Google Docs hijacked by Trojan.APT.Seinup malware

A cyber attack that uses Google Docs to avoid detection in order to steal information has been spotted in the wild.

Security firm FireEye reported uncovering the campaign, warning that the crooks are using advanced malware to mount a targeted spear phishing campaign designed to steal corporate and personal data from a variety of victims.
FireEye researcher Chong Rong Hwa wrote: "The FireEye research team has recently identified a number of spear phishing activities targeting Asia and ASEAN [Association of Southeast Asian Nations].

Of these, one of the spear phishing documents was suspected to have used a potentially stolen document as a decoy.

"This malware was found to have used a number of advanced techniques, which makes it interesting. The malware leverages Google Docs to perform redirection to evade callback detection."

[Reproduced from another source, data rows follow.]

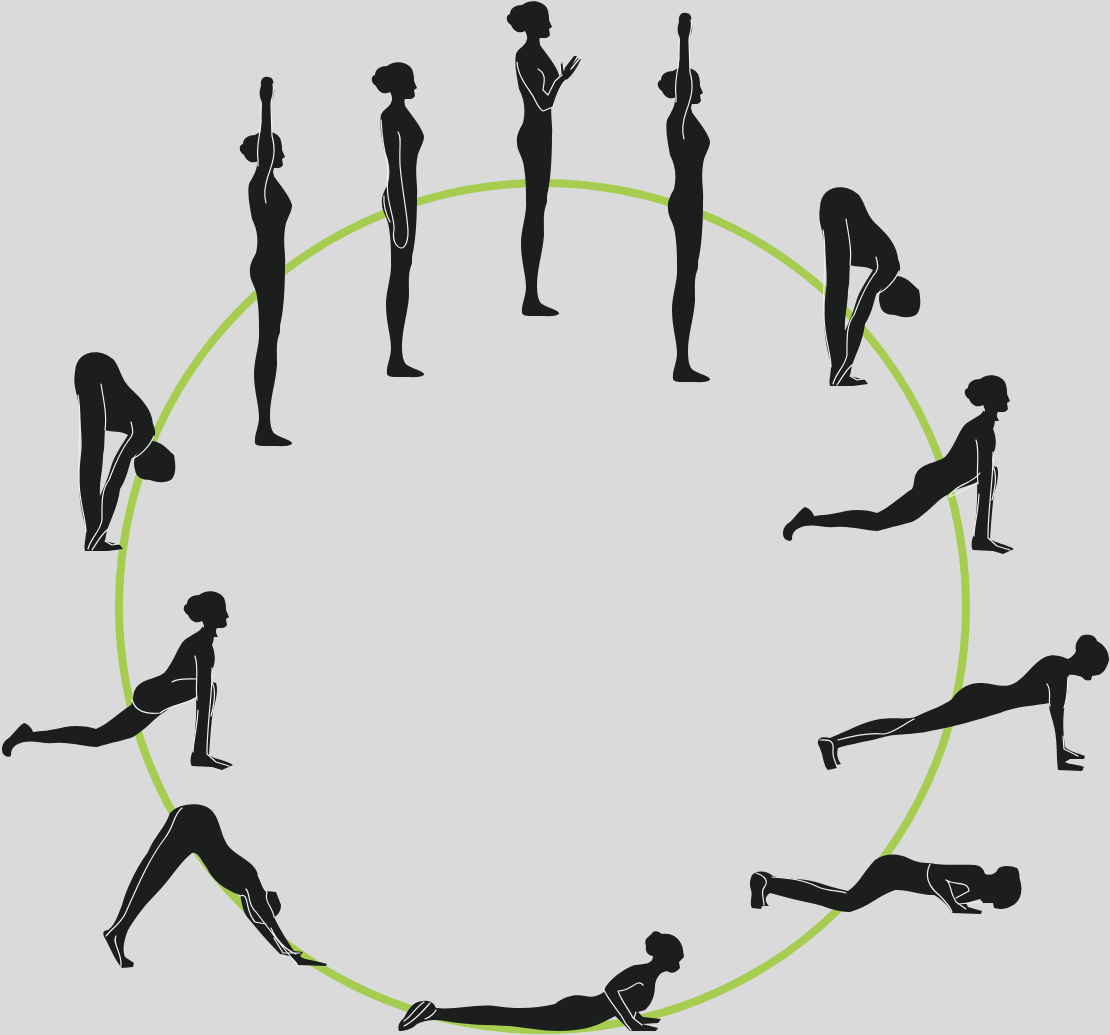
<!DOCTYPE html>
<html lang="en">
<head>
<meta charset="utf-8">
<title>Sun salutation cycle</title>
<style>
:root { --ground: #dadada; --ink: #1c1e1d; --ring: #a6cc50; --line: #f1f1f1; }
html, body { margin: 0; background: var(--ground); overflow: hidden; }
svg { display: block; width: 1110px; height: 1035px; }
.ring { fill: none; stroke: var(--ring); stroke-width: 8; }
.body { fill: var(--ink); fill-rule: evenodd; }
.contour { fill: none; stroke: var(--line); stroke-width: 1.2; stroke-linecap: round; stroke-linejoin: round; }
</style>
</head>
<body>
<svg viewBox="0 0 1110 1035" role="img" aria-label="Twelve yoga poses of the sun salutation arranged around a green ring">
  <defs>
    <path id="head" class="body" d="M387 66C394 60 407 61 412 69C414 74 414 78 414 81L417 88L414 90L415 96C413 100 409 99 405 99C403 102 404 104 406 108L389 108C393 102 393 97 390 92C385 95 379 93 376 86C370 82 371 76 375 75C375 69 381 66 387 66Z"/>
    <g id="upright">
      <use href="#head"/>
      <path class="body" d="M392 100C391 107 383 109 381 115C379 125 382 138 384 150C389 160 391 170 388 184C385 190 381 196 382 204C382 212 388 218 389 228C391 240 391 252 391 262C392 276 386 290 386 305C386 322 391 336 391 348C391 358 386 366 387 374C388 378 398 377 405 377C412 377 420 378 424 375C425 371 412 369 407 365C403 362 402 354 402 346C402 330 408 312 409 296C409 284 408 274 411 266C413 262 411 258 413 252C416 238 417 215 417 196C418 184 414 172 418 154C421 146 424 142 424 136C421 126 412 116 405 106L404 98Z"/>
    </g>
    <g id="arms-up">
      <use href="#upright" x="-132" y="69"/>
      <path class="body" d="M250 184C253 174 258 172 257 158C257 146 262 132 261 118L262 102C259 96 259 92 261 86C260 79 264 76 268 77C273 77 274 82 273 85C276 92 273 98 271 103L272 136C276 150 276 160 273 172L276 184Z"/>
      <path class="contour" d="M273 84C275 94 271 98 271 104L272 136C276 150 274 160 268 176C264 188 264 196 266 203M261 104L261 122C260 136 256 146 258 160L258 166"/>
    </g>
    <g id="forward-fold">
      <path class="body" d="M75 372C76 350 100 347 114 360C121 370 121 379 130 388C142 399 152 410 153 424C156 431 156 436 152 441C162 442 166 448 174 455C176 466 176 474 172 479C166 484 155 482 150 480C142 480 136 477 135 470C133 463 134 457 138 452L131 460C128 470 126 480 120 489C118 505 112 517 107 530L105 541L120 545L123 549L108 551L85 551C83 544 88 534 85 525C78 500 78 480 81 455C83 440 80 420 79 405C76 390 73 385 75 372ZM105 430C104 440 105 447 103 455C103 470 99 482 100 496C104 487 108 478 111 467C114 456 122 445 128 435C120 430 112 433 105 430Z"/>
      <path class="contour" d="M101 384C104 402 107 415 105 430M131 422C134 432 133 436 128 441C118 455 113 470 109 480C101 490 102 505 102 520C100 532 91 537 88 549M154 436C150 446 140 456 132 459M107 530C100 536 97 543 92 550M105 541L112 545L118 544M78 395C83 420 77 455 79 475C78 500 86 518 86 532"/>
    </g>
    <g id="lunge">
      <use href="#head" x="-188" y="529"/>
      <path class="body" d="M202 627C201 632 187 636 182 643C177 650 172 664 165 672C158 679 143 678 136 688C132 694 134 700 131 705C120 712 108 724 96 729C88 726 75 725 65 727C50 731 40 731 33 732C32 728 28 724 24 723C18 726 12 737 6 740C1 745 1 752 4 755C8 758 12 757 11 753C12 747 16 744 24 742C34 740 42 744 55 743C70 742 85 747 97 747C110 743 125 740 133 737C148 728 156 716 166 711C176 703 187 703 196 698C197 720 194 740 193 750C190 757 190 764 192 766L212 767L222 770L233 765C225 760 214 759 209 755C210 740 211 725 213 710C217 698 218 688 216 683L212 682C210 675 212 671 213 668C216 660 215 652 212 645C215 639 213 634 215 630Z"/>
      <path class="contour" d="M195 656C199 668 195 684 197 700M212 668C213 690 207 722 207 754L216 762L229 766M212 682C216 690 214 705 211 716M198 710C197 730 193 742 193 752"/>
    </g>
  </defs>

  <rect width="1110" height="1035" fill="var(--ground)"/>
  <circle class="ring" cx="542.5" cy="606.5" r="423.5"/>

  <g id="pose-prayer">
    <use href="#upright" x="135" y="-61"/>
    <path class="body" d="M517 56C514 68 523 84 529 94C533 101 537 111 543 111L553 107C557 98 559 88 565 81C572 76 577 68 581 59L578 58L572 65L577 56L574 56L564 69L563 62L560 63L561 74L548 92Z"/>
    <path class="contour" d="M517 62C518 78 530 90 534 98C537 104 539 109 543 111L553 107C556 97 560 85 566 80M538 69C547 74 544 82 543 90L548 95L555 81L562 75M564 70L563 63L560 63L561 74M571 69L580 58"/>
  </g>

  <g id="pose-raised-right"><use href="#arms-up" x="418" y="-64"/></g>
  <g id="pose-fold-right"><use href="#forward-fold" x="745" y="-165"/></g>
  <g id="pose-lunge-right">
    <use href="#lunge" x="781" y="-216"/>
    <path class="contour" d="M949 497C954 485 972 484 980 473M949 497C962 492 970 486 978 483"/>
  </g>

  <g id="pose-plank">
    <path class="body" d="M1076 651C1074 642 1080 638 1081 636C1086 634 1095 634 1097 641C1105 645 1109 652 1109 660C1107 668 1103 674 1098 675L1092 676L1091 680C1087 681 1084 680 1082 677C1078 676 1074 674 1069 675C1066 682 1069 690 1066 700C1062 715 1063 732 1065 747C1070 752 1078 753 1085 756L1084 759L1070 759L1065 762C1070 765 1078 764 1084 767L1082 771L1058 770C1056 755 1058 740 1053 722C1050 712 1049 708 1049 703C1035 706 1015 706 1000 713C980 719 950 728 930 731C915 735 895 733 880 738C865 742 850 744 838 748C836 755 838 760 841 764L836 765L837 768L828 770C823 766 824 755 818 744C817 738 822 736 830 738C845 732 865 721 880 719C895 717 905 720 915 717C930 710 945 705 952 699C960 687 970 683 980 683C990 682 1000 688 1010 685C1025 680 1030 665 1045 657C1055 653 1062 657 1068 659C1072 657 1074 655 1076 651Z"/>
    <path class="contour" d="M1047 684C1052 691 1048 698 1050 706M1068 677C1067 690 1068 696 1064 708M820 740C832 739 834 743 833 750C832 758 836 762 837 767M838 740C852 736 868 732 884 734C895 732 904 724 914 719M1063 736L1064 749L1078 756"/>
  </g>

  <g id="pose-low-plank">
    <path class="body" d="M752 875C757 870 764 871 770 874C776 879 785 877 795 879C815 879 830 888 848 891C858 885 865 870 875 860C885 853 898 853 908 858C915 862 922 863 930 863C945 866 960 864 975 865C982 866 984 870 985 874C990 876 994 874 997 871C998 865 1010 865 1017 868C1020 872 1019 876 1020 880C1023 890 1021 898 1016 903C1010 908 1004 909 1000 909L994 908L993 903L983 903L980 899L966 903L968 907L982 911L981 914L952 913C948 905 940 898 934 895C920 895 905 889 895 890C880 895 868 907 850 912C835 912 825 906 815 904C800 901 785 897 770 893C764 897 765 902 769 906L762 906L761 909L752 908C749 903 753 895 751 890C749 884 750 880 752 875Z"/>
    <path class="contour" d="M930 864C923 878 930 888 940 896C946 902 950 906 952 912M946 880C952 883 948 889 956 902L966 909M946 880C955 886 968 880 969 891L956 898M756 873C766 876 768 882 765 886C760 892 764 898 764 905M772 877C790 878 804 880 816 886C828 892 838 890 846 893M958 904L982 902"/>
  </g>

  <g id="pose-cobra">
    <path class="body" d="M646 946C643 938 650 937 653 932C657 930 660 933 662 934C673 932 682 940 683 950L684 957L679 962L680 968C676 973 671 974 667 971C659 972 656 979 655 985C655 995 652 1004 645 1010L638 1012L643 1017L661 1019L658 1023L642 1024L658 1028L656 1031L630 1031C624 1025 620 1020 615 1016C605 1022 590 1029 575 1030C550 1033 530 1028 510 1026C490 1025 465 1025 445 1021C435 1019 425 1020 417 1024C411 1030 404 1031 399 1031C397 1026 400 1021 404 1018C408 1010 413 1001 423 1001C430 1000 434 1003 436 1008C455 1010 475 1004 495 1006C515 1009 535 1009 555 1004C565 996 575 994 585 996C592 998 598 996 604 992C604 984 622 969 635 965C645 964 653 964 653 956C648 955 645 952 646 946Z"/>
    <path class="contour" d="M603 988C607 998 616 1008 622 1017C625 1024 628 1027 631 1030M643 985C637 978 632 991 618 991C622 1002 628 1008 633 1018L642 1025M430 1003C424 1010 416 1020 404 1026M424 1002C415 1008 411 1017 404 1021M436 1010C434 1014 430 1017 425 1019M636 1012L634 1018"/>
  </g>

  <g id="pose-downward-dog">
    <path class="body" d="M170 813C180 802 202 802 210 809C221 818 220 837 230 848C240 858 255 862 258 875C262 882 263 888 266 891L276 892L281 905C281 912 277 916 274 917C280 930 288 942 294 951L303 952L300 956C303 960 315 960 327 964L326 966L298 965C294 958 290 955 280 954C270 944 258 930 248 918C243 912 242 904 240 895C225 890 212 880 207 868C202 862 198 851 192 853C180 862 170 880 155 895C145 905 135 918 128 930C124 940 122 950 125 957L134 963L133 967L122 968C115 960 112 952 106 940C103 935 101 931 108 930C115 925 118 915 122 905C126 890 135 870 148 852C155 835 165 828 170 813Z"/>
    <path class="contour" d="M182 808C173 815 175 825 165 838C148 860 136 890 126 912C121 924 112 928 106 936M246 889C251 895 247 904 256 912C270 930 284 950 297 964M258 875C262 882 262 888 267 892C264 902 273 908 274 917M240 896C250 892 244 910 255 922L266 924M271 928C276 940 286 950 296 954M116 936C112 944 122 952 121 966M274 938L283 953L300 953"/>
  </g>

  <g id="pose-lunge-left">
    <use href="#lunge"/>
    <path class="contour" d="M172 682C178 678 188 679 196 679M132 699C135 713 150 714 160 713C172 704 185 705 197 697"/>
  </g>
  <g id="pose-fold-left"><use href="#forward-fold"/></g>
  <g id="pose-raised-left"><use href="#arms-up"/></g>

  <g id="pose-standing">
    <use href="#upright"/>
    <path class="contour" d="M398 132C402 137 399 146 400 165C402 190 408 218 408 232C408 242 405 248 401 248C396 247 392 240 394 230C395 222 390 210 388 196C386 180 389 170 387 160C383 148 382 136 381 120M384 196C383 206 386 214 390 222"/>
  </g>
</svg>
</body>
</html>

Chong highlighted the use of Google Docs as particularly troublesome as it offers the malware increased protection against traditional security tools, but confirmed that there are ways to address the problem. "By connecting the malicious server via Google Docs, the malicious communication is protected by the legitimate SSL provided by Google Docs," he wrote.

"One possible way to examine the SSL traffic is to make use of a hardware SSL decrypter within an organisation. Alternatively, you may want to examine the usage pattern of the users. Suppose a particular user accesses Google Docs multiple times a day, the organisation's incident response team may want to dig deeper to find out if the traffic is triggered by a human or by malware."

Outside of its use of Google Docs, the phishing document is confirmed to target the CVE-2012-0158 vulnerability and use a malware dropper named exp1ore.exe. The dropper is particularly dangerous as it allows the malware to falsely register itself as a Windows Service on infected machines, meaning it can survive a system reboot and network persist.

The malware is troublesome as it grants the criminals a variety of powers over the infected machine. "This malware is named Trojan.APT.Seinup because one of its export functions is named ‘seinup'. This malware was analysed to be a backdoor that allows the attacker to remote control the infected system," wrote Chong.

The FireEye researcher listed the campaign as proof criminals are developing new more sophisticated ways to target businesses, and called for companies to update their current defence strategies to deal with the evolved threat.
"Malware is increasingly becoming more contextually advanced. It attempts to appear as much as possible like legitimate software or documents. In this example, we would conclude the following.

A potentially stolen document was used as a decoy document to increase its credibility. It is also a sign that the compromised organisations could be used as a soft target to compromise their business partners and allies," he wrote.
"It is important to put a stop to the malware infection at the very beginning, which is the exploitation phase. Once a network is compromised, it is increasingly harder to detect such threats.

Anti-incident response and forensic techniques are increasingly used to evade detection. It would require a keen eye on details and a wealth of experience to identify all these advanced techniques."

FireEye is one of many companies to urge firms to drop their outdated perimeter-based defences. Most recently Finnish security firm F-Secure released its contextually aware DeepGuard 5 analysis tool to help businesses spot attacks on their systems.